INSTRUCTIONS FOR THE TASK
From the data that follows, report how many lines hold the string "kind", giving only the number.

**** TASK INPUTS

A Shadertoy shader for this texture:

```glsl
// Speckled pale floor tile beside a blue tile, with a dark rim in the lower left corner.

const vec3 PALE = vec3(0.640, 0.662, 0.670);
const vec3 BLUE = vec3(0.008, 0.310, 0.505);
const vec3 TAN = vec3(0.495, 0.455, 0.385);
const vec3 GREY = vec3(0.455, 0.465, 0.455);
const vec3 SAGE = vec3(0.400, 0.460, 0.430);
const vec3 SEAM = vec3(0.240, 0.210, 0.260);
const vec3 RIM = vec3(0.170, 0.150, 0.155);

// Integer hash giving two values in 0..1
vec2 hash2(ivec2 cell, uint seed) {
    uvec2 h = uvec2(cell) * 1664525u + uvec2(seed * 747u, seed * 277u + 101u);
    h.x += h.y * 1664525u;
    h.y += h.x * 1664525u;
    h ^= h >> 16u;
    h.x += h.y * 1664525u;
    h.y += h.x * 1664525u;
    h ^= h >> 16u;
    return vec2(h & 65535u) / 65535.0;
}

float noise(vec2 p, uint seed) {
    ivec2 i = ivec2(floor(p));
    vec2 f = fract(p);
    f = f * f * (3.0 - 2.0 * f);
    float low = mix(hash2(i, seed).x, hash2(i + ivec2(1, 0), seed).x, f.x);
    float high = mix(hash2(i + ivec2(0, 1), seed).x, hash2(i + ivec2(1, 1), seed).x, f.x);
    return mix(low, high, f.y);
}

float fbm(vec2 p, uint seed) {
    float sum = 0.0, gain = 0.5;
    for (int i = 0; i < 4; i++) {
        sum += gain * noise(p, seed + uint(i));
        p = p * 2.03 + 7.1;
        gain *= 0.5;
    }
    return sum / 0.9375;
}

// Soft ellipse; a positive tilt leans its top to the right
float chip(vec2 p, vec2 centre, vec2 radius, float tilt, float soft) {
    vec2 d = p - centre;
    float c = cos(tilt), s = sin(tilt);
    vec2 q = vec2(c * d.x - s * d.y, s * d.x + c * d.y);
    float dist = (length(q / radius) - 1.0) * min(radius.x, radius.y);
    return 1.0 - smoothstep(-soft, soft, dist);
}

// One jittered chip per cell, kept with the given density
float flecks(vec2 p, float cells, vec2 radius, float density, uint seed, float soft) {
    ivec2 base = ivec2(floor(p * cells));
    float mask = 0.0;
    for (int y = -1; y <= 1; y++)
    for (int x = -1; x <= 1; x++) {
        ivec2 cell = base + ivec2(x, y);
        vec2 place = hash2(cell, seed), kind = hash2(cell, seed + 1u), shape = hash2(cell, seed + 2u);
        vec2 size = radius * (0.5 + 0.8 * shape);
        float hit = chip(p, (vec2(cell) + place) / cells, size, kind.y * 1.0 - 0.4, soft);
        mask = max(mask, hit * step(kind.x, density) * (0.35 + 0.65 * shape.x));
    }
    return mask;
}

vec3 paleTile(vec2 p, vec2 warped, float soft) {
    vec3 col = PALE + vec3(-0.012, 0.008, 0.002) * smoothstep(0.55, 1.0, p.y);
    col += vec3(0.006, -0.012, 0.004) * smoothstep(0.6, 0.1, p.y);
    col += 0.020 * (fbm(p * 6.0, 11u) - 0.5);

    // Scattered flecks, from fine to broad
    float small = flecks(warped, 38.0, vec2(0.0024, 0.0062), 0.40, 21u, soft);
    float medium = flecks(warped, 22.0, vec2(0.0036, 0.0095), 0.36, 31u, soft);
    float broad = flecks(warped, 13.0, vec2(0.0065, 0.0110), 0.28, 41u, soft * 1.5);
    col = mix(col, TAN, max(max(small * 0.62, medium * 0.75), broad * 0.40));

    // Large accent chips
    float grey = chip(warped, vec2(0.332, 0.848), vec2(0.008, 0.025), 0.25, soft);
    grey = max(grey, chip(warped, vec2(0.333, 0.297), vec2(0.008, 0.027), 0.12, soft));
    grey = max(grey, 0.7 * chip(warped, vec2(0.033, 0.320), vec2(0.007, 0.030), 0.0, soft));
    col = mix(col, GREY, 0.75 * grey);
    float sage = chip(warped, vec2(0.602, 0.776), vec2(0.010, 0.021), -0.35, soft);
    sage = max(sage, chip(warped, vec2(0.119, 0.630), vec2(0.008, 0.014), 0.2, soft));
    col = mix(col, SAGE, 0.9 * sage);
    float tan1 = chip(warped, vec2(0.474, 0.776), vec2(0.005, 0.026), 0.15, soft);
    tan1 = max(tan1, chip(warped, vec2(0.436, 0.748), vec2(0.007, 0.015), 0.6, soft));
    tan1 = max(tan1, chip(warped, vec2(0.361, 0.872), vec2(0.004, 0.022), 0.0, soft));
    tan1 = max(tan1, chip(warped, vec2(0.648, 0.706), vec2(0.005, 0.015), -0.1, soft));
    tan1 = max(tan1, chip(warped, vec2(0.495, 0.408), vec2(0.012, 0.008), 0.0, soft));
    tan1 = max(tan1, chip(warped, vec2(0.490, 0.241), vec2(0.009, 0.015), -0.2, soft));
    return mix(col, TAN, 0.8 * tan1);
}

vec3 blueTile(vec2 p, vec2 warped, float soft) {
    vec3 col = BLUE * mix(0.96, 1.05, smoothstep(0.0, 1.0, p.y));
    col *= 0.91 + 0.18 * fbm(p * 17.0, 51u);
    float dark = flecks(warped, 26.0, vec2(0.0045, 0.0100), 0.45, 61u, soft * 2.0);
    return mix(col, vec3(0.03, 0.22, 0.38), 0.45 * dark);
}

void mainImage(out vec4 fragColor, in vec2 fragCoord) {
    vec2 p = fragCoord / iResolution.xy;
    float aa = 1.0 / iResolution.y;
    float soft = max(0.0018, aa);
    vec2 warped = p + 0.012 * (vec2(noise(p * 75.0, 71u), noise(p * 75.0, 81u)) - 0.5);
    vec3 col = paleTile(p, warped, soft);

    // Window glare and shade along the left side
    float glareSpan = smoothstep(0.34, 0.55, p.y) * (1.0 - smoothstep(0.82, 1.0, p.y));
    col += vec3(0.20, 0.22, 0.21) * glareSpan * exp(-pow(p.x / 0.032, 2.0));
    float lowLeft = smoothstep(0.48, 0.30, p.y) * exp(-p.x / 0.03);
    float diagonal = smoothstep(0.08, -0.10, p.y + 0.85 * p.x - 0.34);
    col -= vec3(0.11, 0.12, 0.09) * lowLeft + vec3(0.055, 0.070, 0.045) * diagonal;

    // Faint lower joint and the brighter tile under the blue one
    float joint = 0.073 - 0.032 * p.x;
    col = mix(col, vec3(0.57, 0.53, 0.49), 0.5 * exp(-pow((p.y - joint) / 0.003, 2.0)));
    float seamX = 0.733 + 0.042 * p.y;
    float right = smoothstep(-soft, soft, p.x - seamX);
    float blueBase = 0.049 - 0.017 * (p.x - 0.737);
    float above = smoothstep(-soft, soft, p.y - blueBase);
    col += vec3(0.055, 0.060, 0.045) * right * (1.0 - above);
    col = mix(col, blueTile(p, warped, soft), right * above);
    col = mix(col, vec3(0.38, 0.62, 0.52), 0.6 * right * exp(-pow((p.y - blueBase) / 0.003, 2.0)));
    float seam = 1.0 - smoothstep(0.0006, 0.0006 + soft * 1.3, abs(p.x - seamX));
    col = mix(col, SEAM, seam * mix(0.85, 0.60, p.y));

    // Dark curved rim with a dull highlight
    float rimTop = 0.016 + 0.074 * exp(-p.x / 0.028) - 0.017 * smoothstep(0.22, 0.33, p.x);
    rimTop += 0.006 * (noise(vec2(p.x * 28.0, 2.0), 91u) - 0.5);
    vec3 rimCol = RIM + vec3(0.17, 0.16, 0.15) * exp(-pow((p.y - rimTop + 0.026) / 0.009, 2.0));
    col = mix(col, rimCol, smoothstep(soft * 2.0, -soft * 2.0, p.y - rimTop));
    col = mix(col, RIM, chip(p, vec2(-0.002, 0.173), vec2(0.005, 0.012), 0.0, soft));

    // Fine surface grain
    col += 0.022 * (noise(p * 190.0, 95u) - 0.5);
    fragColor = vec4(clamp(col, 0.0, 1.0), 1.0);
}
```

********

OUTPUT FOR THIS EXERCISE
3